━━━━━ Exercise material ━━━━━

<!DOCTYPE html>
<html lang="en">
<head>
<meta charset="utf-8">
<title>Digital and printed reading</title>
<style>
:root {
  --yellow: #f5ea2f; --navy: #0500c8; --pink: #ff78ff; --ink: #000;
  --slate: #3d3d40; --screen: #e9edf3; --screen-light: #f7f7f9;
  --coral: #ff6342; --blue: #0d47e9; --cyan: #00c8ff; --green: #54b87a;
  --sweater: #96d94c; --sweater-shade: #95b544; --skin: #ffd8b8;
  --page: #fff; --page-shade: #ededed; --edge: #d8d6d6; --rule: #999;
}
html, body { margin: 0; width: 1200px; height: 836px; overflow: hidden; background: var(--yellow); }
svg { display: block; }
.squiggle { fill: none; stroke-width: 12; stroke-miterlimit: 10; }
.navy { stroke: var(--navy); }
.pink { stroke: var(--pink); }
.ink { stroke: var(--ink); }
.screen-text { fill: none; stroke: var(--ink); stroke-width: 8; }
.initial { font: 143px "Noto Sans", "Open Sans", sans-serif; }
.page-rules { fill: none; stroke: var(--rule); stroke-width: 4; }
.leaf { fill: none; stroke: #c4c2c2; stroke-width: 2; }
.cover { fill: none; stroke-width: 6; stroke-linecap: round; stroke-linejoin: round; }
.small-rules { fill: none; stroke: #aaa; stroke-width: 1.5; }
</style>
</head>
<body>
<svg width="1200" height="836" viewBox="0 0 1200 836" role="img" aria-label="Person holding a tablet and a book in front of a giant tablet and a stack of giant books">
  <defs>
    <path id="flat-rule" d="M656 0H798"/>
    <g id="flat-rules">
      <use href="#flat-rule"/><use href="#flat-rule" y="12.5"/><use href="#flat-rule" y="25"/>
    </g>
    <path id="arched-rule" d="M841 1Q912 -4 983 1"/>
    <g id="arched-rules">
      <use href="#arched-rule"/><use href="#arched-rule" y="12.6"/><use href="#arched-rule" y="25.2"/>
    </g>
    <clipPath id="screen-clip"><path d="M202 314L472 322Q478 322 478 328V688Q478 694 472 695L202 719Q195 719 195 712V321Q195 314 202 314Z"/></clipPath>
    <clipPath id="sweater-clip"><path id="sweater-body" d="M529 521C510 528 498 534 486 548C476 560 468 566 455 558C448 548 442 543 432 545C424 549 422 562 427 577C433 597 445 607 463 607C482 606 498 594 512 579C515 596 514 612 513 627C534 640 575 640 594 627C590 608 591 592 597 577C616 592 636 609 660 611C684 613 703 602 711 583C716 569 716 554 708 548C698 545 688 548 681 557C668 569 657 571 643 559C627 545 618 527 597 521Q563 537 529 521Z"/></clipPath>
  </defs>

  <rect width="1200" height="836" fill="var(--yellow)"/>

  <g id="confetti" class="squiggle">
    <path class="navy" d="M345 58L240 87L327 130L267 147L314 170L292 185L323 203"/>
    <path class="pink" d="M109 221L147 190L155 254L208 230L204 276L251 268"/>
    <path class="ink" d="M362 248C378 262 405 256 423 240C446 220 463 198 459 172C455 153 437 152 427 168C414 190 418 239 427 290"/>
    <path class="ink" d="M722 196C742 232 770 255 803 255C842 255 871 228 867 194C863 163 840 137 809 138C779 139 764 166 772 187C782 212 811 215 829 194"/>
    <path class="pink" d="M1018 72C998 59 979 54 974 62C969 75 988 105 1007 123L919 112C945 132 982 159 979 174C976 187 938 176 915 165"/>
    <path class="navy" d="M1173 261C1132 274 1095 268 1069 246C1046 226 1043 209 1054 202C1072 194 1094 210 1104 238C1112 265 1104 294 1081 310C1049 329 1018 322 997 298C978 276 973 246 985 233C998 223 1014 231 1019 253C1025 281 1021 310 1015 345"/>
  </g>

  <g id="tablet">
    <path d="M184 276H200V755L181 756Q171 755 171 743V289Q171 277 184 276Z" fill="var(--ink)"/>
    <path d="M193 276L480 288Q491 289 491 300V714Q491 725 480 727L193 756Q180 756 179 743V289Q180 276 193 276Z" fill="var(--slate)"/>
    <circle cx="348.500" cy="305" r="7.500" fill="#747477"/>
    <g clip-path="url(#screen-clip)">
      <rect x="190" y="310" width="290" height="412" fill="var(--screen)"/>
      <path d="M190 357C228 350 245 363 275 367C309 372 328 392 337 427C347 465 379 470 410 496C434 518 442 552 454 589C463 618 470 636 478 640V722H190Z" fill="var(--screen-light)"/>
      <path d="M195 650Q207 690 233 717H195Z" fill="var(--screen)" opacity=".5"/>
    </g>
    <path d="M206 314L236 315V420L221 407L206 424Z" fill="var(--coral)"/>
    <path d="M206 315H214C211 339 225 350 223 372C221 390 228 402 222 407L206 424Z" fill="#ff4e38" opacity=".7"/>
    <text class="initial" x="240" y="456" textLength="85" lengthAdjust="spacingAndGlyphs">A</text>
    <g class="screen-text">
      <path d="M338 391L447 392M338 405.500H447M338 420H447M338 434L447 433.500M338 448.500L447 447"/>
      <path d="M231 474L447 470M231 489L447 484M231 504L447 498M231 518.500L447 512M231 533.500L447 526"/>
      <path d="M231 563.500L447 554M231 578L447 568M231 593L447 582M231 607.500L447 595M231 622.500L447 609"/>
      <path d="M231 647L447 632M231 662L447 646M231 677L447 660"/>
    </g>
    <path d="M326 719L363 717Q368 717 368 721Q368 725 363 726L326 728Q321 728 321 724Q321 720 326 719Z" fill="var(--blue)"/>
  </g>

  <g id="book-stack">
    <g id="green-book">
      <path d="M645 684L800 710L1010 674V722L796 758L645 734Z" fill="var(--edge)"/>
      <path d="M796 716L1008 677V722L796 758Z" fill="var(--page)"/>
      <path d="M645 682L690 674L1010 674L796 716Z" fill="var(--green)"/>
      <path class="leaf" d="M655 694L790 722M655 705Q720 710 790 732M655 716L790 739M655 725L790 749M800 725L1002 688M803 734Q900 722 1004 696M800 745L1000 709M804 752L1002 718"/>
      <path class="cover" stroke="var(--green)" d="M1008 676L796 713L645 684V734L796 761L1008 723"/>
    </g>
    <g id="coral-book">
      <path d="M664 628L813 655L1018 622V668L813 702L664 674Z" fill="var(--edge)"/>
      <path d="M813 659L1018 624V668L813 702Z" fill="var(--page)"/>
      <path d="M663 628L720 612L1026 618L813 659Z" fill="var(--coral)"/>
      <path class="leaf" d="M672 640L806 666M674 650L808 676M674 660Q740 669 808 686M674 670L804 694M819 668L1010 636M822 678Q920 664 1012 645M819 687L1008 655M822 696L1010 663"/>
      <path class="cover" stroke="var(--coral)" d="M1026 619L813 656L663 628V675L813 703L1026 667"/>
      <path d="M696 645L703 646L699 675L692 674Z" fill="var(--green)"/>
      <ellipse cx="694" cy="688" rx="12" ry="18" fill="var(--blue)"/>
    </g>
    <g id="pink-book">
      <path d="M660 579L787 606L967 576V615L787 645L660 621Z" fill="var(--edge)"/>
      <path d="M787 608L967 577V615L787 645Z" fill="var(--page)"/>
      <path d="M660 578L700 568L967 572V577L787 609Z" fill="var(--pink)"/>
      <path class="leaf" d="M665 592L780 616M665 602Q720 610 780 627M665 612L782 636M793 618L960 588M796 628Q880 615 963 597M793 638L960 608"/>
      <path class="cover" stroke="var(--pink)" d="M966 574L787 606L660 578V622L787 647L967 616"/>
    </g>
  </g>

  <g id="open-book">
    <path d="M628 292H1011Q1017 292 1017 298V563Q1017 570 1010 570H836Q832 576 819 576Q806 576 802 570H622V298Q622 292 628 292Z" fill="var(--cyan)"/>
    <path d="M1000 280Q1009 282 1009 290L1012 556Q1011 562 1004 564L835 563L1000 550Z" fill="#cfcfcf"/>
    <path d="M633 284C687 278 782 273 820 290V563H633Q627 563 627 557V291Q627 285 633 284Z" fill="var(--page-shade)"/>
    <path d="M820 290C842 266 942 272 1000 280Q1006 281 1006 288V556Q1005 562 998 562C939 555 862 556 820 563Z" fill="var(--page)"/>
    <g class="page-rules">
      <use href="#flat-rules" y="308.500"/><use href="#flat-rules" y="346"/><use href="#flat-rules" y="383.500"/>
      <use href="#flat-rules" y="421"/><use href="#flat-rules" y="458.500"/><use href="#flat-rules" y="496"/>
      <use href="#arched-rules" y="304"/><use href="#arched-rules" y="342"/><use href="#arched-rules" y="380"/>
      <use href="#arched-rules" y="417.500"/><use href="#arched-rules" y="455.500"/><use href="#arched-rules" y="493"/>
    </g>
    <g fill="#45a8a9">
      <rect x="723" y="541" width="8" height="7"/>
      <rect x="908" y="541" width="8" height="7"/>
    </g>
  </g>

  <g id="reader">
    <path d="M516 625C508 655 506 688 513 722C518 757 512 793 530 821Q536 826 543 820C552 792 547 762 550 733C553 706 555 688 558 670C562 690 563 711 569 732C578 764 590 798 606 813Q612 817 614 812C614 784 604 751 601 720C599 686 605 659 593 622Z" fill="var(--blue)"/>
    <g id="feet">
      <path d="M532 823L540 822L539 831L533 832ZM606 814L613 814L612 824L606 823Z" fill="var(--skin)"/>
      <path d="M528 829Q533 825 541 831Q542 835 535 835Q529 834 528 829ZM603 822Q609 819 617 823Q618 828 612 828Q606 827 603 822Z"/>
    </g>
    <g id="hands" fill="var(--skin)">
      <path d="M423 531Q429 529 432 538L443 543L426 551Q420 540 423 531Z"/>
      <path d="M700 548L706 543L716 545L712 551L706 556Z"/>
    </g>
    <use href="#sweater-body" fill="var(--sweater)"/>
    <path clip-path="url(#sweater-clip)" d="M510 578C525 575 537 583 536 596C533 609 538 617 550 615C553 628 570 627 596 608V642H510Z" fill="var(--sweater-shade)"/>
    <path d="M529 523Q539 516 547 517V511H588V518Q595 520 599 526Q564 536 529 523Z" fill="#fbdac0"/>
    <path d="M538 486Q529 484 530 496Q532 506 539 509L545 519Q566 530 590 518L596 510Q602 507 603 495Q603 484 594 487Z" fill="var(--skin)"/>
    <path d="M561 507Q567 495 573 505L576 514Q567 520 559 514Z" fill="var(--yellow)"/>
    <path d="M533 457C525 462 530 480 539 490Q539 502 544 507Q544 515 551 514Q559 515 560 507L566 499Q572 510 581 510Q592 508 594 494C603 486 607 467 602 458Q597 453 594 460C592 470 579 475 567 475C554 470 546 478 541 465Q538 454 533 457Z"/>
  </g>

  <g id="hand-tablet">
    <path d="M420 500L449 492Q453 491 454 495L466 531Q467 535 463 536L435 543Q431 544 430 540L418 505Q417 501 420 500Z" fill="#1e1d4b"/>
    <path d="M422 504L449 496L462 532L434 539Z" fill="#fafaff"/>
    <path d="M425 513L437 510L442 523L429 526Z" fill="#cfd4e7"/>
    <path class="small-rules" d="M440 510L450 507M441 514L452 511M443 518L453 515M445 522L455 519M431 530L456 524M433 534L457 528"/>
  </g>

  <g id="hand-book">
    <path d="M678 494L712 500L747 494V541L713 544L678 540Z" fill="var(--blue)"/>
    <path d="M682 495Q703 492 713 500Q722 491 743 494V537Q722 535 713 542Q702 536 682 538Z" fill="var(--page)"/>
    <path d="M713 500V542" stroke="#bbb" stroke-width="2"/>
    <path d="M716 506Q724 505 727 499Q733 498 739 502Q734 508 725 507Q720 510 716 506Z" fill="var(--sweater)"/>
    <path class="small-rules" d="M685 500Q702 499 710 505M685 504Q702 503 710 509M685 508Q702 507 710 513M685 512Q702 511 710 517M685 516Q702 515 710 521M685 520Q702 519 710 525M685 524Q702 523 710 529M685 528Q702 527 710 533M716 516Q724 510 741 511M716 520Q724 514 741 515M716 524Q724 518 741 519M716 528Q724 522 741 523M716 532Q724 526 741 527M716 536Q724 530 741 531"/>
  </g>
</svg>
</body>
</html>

━━━━━

◆ Task description: Exact duplication is required for the lines above, from the line that contains "619L813 656L663 628V675L813" to the line that contains "823L540 822L539 831L533", inclusive; omit all others.

◆ Your solution:
      <path class="cover" stroke="var(--coral)" d="M1026 619L813 656L663 628V675L813 703L1026 667"/>
      <path d="M696 645L703 646L699 675L692 674Z" fill="var(--green)"/>
      <ellipse cx="694" cy="688" rx="12" ry="18" fill="var(--blue)"/>
    </g>
    <g id="pink-book">
      <path d="M660 579L787 606L967 576V615L787 645L660 621Z" fill="var(--edge)"/>
      <path d="M787 608L967 577V615L787 645Z" fill="var(--page)"/>
      <path d="M660 578L700 568L967 572V577L787 609Z" fill="var(--pink)"/>
      <path class="leaf" d="M665 592L780 616M665 602Q720 610 780 627M665 612L782 636M793 618L960 588M796 628Q880 615 963 597M793 638L960 608"/>
      <path class="cover" stroke="var(--pink)" d="M966 574L787 606L660 578V622L787 647L967 616"/>
    </g>
  </g>

  <g id="open-book">
    <path d="M628 292H1011Q1017 292 1017 298V563Q1017 570 1010 570H836Q832 576 819 576Q806 576 802 570H622V298Q622 292 628 292Z" fill="var(--cyan)"/>
    <path d="M1000 280Q1009 282 1009 290L1012 556Q1011 562 1004 564L835 563L1000 550Z" fill="#cfcfcf"/>
    <path d="M633 284C687 278 782 273 820 290V563H633Q627 563 627 557V291Q627 285 633 284Z" fill="var(--page-shade)"/>
    <path d="M820 290C842 266 942 272 1000 280Q1006 281 1006 288V556Q1005 562 998 562C939 555 862 556 820 563Z" fill="var(--page)"/>
    <g class="page-rules">
      <use href="#flat-rules" y="308.500"/><use href="#flat-rules" y="346"/><use href="#flat-rules" y="383.500"/>
      <use href="#flat-rules" y="421"/><use href="#flat-rules" y="458.500"/><use href="#flat-rules" y="496"/>
      <use href="#arched-rules" y="304"/><use href="#arched-rules" y="342"/><use href="#arched-rules" y="380"/>
      <use href="#arched-rules" y="417.500"/><use href="#arched-rules" y="455.500"/><use href="#arched-rules" y="493"/>
    </g>
    <g fill="#45a8a9">
      <rect x="723" y="541" width="8" height="7"/>
      <rect x="908" y="541" width="8" height="7"/>
    </g>
  </g>

  <g id="reader">
    <path d="M516 625C508 655 506 688 513 722C518 757 512 793 530 821Q536 826 543 820C552 792 547 762 550 733C553 706 555 688 558 670C562 690 563 711 569 732C578 764 590 798 606 813Q612 817 614 812C614 784 604 751 601 720C599 686 605 659 593 622Z" fill="var(--blue)"/>
    <g id="feet">
      <path d="M532 823L540 822L539 831L533 832ZM606 814L613 814L612 824L606 823Z" fill="var(--skin)"/>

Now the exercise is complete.